_The data_

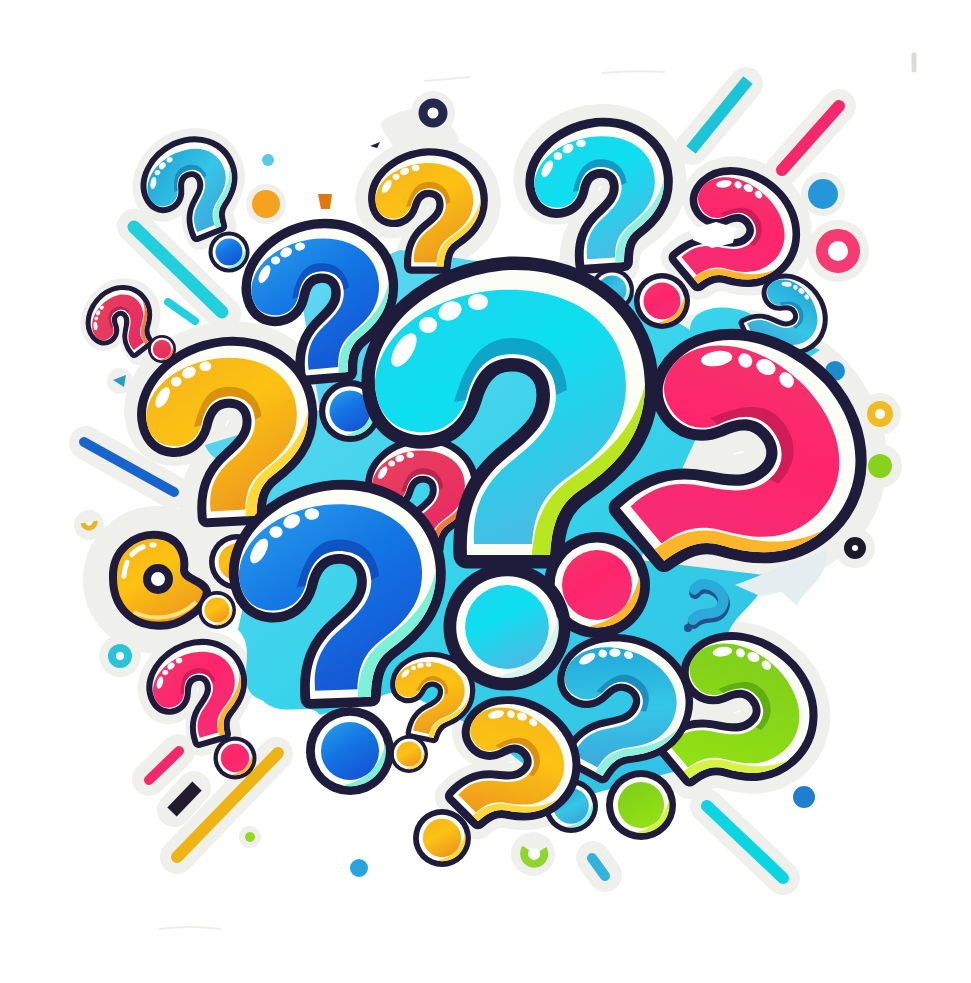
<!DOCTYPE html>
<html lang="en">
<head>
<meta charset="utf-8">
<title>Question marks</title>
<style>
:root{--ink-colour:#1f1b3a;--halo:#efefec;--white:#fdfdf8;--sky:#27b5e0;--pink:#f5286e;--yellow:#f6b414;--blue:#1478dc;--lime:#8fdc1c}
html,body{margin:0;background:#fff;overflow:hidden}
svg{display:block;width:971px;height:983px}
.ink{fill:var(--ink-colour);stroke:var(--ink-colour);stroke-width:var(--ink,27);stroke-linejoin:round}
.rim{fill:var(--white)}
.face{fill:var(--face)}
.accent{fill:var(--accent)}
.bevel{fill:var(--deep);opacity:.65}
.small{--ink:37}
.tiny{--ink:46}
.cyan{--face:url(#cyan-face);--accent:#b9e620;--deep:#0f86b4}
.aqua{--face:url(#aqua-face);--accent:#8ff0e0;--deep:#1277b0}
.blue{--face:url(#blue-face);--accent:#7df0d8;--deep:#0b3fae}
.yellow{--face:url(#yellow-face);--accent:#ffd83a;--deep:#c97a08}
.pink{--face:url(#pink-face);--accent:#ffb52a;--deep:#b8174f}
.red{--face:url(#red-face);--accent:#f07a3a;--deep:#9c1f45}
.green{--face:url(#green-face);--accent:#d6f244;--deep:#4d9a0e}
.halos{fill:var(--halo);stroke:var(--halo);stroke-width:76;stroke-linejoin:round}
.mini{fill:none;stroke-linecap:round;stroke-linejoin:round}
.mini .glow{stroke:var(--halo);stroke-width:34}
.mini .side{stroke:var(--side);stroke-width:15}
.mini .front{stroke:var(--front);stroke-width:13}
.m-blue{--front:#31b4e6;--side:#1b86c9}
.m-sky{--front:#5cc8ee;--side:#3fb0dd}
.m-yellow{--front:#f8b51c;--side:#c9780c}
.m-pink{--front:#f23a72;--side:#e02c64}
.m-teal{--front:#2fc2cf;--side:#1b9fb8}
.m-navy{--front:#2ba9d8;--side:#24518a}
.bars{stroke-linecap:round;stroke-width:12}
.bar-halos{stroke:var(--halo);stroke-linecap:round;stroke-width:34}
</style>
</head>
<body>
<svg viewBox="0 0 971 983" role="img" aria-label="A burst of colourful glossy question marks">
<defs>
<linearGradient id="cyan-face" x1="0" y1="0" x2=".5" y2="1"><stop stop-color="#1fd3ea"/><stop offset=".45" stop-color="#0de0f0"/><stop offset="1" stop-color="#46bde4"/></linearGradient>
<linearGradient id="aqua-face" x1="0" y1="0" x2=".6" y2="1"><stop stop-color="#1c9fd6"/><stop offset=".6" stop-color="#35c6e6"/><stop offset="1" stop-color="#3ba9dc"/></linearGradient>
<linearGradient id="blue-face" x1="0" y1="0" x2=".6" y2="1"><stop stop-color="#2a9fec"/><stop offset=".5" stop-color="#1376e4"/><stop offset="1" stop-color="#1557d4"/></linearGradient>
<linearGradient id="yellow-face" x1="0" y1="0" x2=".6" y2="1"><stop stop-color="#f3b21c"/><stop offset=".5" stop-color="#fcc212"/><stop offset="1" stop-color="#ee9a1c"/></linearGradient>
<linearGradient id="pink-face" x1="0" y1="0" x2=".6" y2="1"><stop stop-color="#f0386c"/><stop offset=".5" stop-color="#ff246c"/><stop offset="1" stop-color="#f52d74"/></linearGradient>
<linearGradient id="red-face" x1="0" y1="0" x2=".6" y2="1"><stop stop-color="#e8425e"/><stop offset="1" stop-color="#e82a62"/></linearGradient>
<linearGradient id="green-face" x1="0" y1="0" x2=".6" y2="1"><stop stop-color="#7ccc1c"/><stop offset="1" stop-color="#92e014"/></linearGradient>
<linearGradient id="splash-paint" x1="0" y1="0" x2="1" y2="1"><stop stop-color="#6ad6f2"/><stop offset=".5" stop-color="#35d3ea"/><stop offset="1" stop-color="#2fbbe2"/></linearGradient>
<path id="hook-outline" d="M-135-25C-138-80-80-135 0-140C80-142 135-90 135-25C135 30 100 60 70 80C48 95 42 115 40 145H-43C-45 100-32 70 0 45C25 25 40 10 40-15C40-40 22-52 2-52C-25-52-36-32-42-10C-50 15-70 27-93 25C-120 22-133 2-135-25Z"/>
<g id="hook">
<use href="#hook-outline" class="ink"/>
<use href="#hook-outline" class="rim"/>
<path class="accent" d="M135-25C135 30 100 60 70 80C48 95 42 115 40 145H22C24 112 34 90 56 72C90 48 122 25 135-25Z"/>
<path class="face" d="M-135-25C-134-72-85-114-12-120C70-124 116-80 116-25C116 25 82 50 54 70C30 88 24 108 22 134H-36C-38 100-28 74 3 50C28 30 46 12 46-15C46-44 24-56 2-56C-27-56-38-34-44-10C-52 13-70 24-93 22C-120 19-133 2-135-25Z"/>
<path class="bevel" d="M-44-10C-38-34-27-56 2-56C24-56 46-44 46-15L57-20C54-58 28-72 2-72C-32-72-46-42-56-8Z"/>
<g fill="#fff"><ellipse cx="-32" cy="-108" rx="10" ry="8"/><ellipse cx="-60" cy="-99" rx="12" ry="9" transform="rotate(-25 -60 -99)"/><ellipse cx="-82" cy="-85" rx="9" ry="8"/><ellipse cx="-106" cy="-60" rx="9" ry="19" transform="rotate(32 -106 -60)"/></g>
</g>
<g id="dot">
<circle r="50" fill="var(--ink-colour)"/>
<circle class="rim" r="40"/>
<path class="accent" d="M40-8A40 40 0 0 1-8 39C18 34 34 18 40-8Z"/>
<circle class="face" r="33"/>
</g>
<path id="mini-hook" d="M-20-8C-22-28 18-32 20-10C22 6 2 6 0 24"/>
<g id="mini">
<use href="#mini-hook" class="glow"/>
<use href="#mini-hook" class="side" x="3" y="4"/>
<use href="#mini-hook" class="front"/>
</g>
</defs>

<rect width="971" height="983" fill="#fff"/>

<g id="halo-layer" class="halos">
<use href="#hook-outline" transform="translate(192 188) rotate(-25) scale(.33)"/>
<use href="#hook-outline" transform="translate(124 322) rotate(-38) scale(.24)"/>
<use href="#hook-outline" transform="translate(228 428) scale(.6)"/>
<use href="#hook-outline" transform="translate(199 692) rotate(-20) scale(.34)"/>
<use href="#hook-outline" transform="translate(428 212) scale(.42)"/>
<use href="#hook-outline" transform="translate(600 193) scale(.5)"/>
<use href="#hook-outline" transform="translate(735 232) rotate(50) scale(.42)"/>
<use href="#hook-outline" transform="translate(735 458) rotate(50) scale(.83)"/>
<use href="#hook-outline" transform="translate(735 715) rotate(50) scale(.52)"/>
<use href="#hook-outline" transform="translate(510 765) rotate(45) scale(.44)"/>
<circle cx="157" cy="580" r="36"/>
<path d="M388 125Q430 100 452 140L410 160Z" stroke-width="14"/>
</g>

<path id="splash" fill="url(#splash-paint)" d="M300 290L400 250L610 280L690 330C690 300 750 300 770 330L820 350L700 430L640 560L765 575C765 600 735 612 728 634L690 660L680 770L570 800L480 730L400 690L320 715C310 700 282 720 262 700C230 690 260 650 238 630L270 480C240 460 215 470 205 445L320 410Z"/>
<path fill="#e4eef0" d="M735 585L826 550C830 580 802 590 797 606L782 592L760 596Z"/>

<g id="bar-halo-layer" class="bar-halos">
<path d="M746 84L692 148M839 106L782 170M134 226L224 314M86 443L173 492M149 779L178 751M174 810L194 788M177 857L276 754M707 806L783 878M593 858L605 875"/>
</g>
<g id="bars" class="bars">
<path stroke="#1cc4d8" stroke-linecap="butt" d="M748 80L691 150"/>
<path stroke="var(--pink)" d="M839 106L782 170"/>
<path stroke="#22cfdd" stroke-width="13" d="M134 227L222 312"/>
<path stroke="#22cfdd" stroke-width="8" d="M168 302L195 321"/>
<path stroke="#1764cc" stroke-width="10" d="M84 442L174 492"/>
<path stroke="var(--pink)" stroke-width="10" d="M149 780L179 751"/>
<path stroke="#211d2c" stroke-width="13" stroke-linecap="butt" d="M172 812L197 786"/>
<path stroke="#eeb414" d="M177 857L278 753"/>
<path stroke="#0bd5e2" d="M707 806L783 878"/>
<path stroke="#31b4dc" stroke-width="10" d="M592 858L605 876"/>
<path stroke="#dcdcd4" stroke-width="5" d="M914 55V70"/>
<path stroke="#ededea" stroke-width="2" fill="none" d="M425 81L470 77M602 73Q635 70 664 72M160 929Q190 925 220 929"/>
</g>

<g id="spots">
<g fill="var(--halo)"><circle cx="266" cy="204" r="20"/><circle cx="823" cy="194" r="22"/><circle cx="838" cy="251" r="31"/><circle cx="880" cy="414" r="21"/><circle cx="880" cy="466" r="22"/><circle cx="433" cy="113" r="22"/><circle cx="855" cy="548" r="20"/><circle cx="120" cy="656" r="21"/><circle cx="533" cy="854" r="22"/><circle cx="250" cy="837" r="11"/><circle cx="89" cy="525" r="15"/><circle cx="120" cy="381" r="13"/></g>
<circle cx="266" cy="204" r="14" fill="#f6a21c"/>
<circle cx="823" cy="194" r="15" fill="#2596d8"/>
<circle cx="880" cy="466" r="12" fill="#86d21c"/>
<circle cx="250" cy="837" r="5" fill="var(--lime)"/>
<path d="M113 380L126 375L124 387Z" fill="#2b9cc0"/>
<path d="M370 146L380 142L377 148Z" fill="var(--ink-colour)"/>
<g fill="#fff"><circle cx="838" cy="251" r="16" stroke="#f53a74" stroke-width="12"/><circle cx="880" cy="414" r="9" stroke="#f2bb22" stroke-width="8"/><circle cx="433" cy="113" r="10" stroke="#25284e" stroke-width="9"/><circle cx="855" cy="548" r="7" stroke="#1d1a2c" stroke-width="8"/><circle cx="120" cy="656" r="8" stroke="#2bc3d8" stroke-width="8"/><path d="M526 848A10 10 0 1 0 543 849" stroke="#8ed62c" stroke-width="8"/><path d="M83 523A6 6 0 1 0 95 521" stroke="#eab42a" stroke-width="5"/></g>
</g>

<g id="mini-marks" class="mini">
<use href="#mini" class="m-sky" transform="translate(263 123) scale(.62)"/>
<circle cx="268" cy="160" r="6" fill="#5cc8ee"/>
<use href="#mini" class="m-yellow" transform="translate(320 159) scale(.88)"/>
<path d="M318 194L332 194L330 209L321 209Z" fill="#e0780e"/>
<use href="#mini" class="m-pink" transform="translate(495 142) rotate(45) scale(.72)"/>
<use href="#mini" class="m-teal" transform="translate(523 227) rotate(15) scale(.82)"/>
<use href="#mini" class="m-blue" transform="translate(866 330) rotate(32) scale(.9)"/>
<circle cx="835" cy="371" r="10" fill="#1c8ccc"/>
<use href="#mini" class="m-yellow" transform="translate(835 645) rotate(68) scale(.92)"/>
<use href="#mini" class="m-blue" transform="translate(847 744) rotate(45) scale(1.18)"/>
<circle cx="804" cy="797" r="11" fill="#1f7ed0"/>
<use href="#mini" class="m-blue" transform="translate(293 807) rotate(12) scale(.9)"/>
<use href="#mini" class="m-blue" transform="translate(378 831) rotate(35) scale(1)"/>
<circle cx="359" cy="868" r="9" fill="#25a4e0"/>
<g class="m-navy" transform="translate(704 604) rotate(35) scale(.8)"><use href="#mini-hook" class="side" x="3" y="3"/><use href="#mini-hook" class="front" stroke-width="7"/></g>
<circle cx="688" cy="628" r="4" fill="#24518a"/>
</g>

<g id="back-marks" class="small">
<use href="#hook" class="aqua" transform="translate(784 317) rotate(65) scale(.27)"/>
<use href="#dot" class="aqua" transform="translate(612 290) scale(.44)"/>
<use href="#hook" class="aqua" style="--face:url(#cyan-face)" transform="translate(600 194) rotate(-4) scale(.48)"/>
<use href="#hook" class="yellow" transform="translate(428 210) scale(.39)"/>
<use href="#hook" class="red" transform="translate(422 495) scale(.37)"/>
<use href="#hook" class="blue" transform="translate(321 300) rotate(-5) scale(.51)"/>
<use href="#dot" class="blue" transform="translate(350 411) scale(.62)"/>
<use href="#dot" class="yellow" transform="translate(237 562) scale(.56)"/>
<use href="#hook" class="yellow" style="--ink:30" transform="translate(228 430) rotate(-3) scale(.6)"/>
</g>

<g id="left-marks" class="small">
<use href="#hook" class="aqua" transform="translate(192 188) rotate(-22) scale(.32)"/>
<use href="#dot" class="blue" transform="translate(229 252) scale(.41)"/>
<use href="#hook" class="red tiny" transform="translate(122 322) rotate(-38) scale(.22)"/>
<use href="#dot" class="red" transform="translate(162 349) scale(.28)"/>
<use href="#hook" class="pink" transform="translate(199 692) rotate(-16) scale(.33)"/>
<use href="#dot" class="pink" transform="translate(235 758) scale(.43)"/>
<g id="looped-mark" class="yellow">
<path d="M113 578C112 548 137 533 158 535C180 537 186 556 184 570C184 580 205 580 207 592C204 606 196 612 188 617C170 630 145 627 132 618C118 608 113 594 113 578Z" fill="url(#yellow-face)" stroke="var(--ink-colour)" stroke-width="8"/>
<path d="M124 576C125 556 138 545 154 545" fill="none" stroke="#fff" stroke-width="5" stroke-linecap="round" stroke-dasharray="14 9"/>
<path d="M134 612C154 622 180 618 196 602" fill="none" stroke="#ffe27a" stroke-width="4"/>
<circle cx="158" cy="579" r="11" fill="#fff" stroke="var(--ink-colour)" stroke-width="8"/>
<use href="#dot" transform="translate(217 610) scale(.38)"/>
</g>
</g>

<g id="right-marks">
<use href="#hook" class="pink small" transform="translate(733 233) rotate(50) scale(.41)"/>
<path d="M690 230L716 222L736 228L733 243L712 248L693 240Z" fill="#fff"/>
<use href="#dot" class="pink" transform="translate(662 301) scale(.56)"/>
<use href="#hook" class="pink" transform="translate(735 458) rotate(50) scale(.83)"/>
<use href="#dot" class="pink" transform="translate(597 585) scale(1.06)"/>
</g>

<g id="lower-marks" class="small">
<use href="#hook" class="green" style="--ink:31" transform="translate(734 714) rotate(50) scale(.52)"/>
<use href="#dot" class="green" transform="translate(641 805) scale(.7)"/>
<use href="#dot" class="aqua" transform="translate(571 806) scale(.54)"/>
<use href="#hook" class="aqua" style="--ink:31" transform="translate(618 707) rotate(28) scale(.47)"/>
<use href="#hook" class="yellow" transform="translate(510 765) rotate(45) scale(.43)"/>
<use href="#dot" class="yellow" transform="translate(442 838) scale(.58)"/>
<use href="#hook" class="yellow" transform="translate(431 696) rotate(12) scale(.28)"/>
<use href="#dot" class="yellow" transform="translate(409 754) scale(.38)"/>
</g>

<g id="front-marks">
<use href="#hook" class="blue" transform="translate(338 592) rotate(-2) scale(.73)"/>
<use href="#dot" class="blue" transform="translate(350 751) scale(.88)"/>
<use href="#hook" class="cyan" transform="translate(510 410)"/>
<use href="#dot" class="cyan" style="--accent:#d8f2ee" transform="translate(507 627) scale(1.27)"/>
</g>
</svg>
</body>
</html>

==

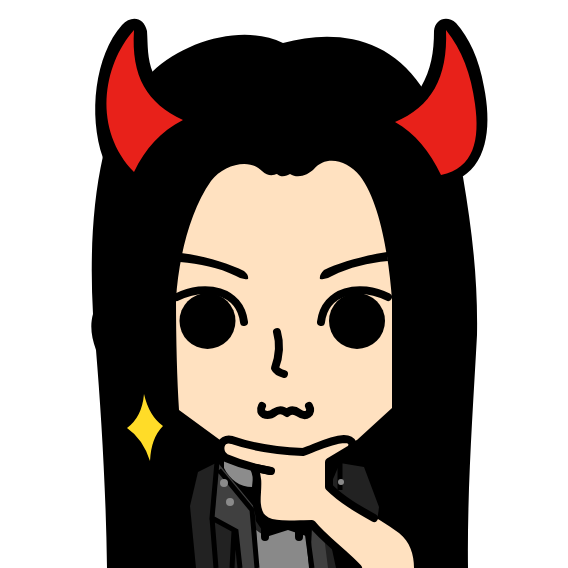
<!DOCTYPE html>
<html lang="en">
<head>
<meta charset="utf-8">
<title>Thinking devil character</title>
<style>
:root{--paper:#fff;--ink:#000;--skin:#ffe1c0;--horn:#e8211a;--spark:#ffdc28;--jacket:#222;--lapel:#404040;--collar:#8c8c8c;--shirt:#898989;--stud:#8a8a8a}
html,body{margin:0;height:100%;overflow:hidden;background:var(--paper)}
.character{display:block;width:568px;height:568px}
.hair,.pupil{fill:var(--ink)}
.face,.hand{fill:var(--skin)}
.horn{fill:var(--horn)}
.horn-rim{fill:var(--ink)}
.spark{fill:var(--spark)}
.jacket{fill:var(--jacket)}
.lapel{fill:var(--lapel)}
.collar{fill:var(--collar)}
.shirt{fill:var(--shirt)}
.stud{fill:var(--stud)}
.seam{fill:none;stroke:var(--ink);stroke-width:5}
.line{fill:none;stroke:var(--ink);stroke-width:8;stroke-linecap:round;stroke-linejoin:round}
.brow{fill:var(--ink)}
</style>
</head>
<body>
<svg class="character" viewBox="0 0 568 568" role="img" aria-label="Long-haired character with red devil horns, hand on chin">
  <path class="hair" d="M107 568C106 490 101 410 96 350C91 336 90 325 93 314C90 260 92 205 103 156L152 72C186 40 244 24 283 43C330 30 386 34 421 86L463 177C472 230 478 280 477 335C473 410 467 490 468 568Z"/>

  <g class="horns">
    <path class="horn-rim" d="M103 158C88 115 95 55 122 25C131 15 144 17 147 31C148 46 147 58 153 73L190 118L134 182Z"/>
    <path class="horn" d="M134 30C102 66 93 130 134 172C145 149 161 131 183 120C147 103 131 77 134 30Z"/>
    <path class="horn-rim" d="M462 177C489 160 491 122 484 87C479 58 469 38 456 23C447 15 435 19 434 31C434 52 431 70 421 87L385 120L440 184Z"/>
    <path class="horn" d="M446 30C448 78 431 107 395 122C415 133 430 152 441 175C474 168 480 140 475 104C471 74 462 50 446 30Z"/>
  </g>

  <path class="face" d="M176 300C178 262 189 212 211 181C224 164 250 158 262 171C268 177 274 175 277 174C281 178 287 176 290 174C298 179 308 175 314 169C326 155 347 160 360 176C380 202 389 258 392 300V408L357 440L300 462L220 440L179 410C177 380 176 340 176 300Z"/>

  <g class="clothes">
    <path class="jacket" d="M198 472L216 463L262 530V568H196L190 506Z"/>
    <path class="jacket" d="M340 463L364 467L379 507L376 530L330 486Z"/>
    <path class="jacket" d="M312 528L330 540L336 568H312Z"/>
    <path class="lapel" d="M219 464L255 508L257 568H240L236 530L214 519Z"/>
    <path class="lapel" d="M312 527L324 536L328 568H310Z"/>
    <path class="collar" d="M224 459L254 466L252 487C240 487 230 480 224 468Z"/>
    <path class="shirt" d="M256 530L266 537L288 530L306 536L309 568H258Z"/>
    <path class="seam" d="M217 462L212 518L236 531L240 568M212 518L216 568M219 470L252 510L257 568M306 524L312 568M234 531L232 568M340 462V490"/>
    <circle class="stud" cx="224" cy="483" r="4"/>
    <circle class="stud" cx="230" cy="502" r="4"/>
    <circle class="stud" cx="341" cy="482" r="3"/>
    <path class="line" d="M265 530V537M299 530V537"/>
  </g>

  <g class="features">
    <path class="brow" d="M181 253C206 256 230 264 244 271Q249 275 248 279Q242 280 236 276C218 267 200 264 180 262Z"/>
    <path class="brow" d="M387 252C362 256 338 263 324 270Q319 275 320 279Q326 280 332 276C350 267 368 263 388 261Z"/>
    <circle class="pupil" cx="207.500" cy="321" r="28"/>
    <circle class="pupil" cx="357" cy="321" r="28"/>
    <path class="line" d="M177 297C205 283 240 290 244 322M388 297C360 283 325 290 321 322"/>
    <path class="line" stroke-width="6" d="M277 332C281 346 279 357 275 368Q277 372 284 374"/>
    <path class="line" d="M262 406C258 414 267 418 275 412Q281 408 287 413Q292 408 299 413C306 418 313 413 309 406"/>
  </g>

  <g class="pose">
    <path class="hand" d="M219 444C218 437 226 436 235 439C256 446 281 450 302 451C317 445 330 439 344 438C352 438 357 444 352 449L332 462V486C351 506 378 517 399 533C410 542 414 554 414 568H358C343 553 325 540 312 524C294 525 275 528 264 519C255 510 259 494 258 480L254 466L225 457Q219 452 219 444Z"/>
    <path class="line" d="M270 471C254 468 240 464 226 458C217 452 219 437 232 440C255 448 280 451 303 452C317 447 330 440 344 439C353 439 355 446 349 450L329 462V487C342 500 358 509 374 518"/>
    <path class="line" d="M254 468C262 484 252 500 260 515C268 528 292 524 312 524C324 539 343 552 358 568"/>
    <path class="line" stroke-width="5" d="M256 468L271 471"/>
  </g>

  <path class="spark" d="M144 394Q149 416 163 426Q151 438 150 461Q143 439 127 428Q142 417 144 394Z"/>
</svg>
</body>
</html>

_What is needed_
Count the lines of the listing above that contain the word "collar", and give only the total.

_The answer_
3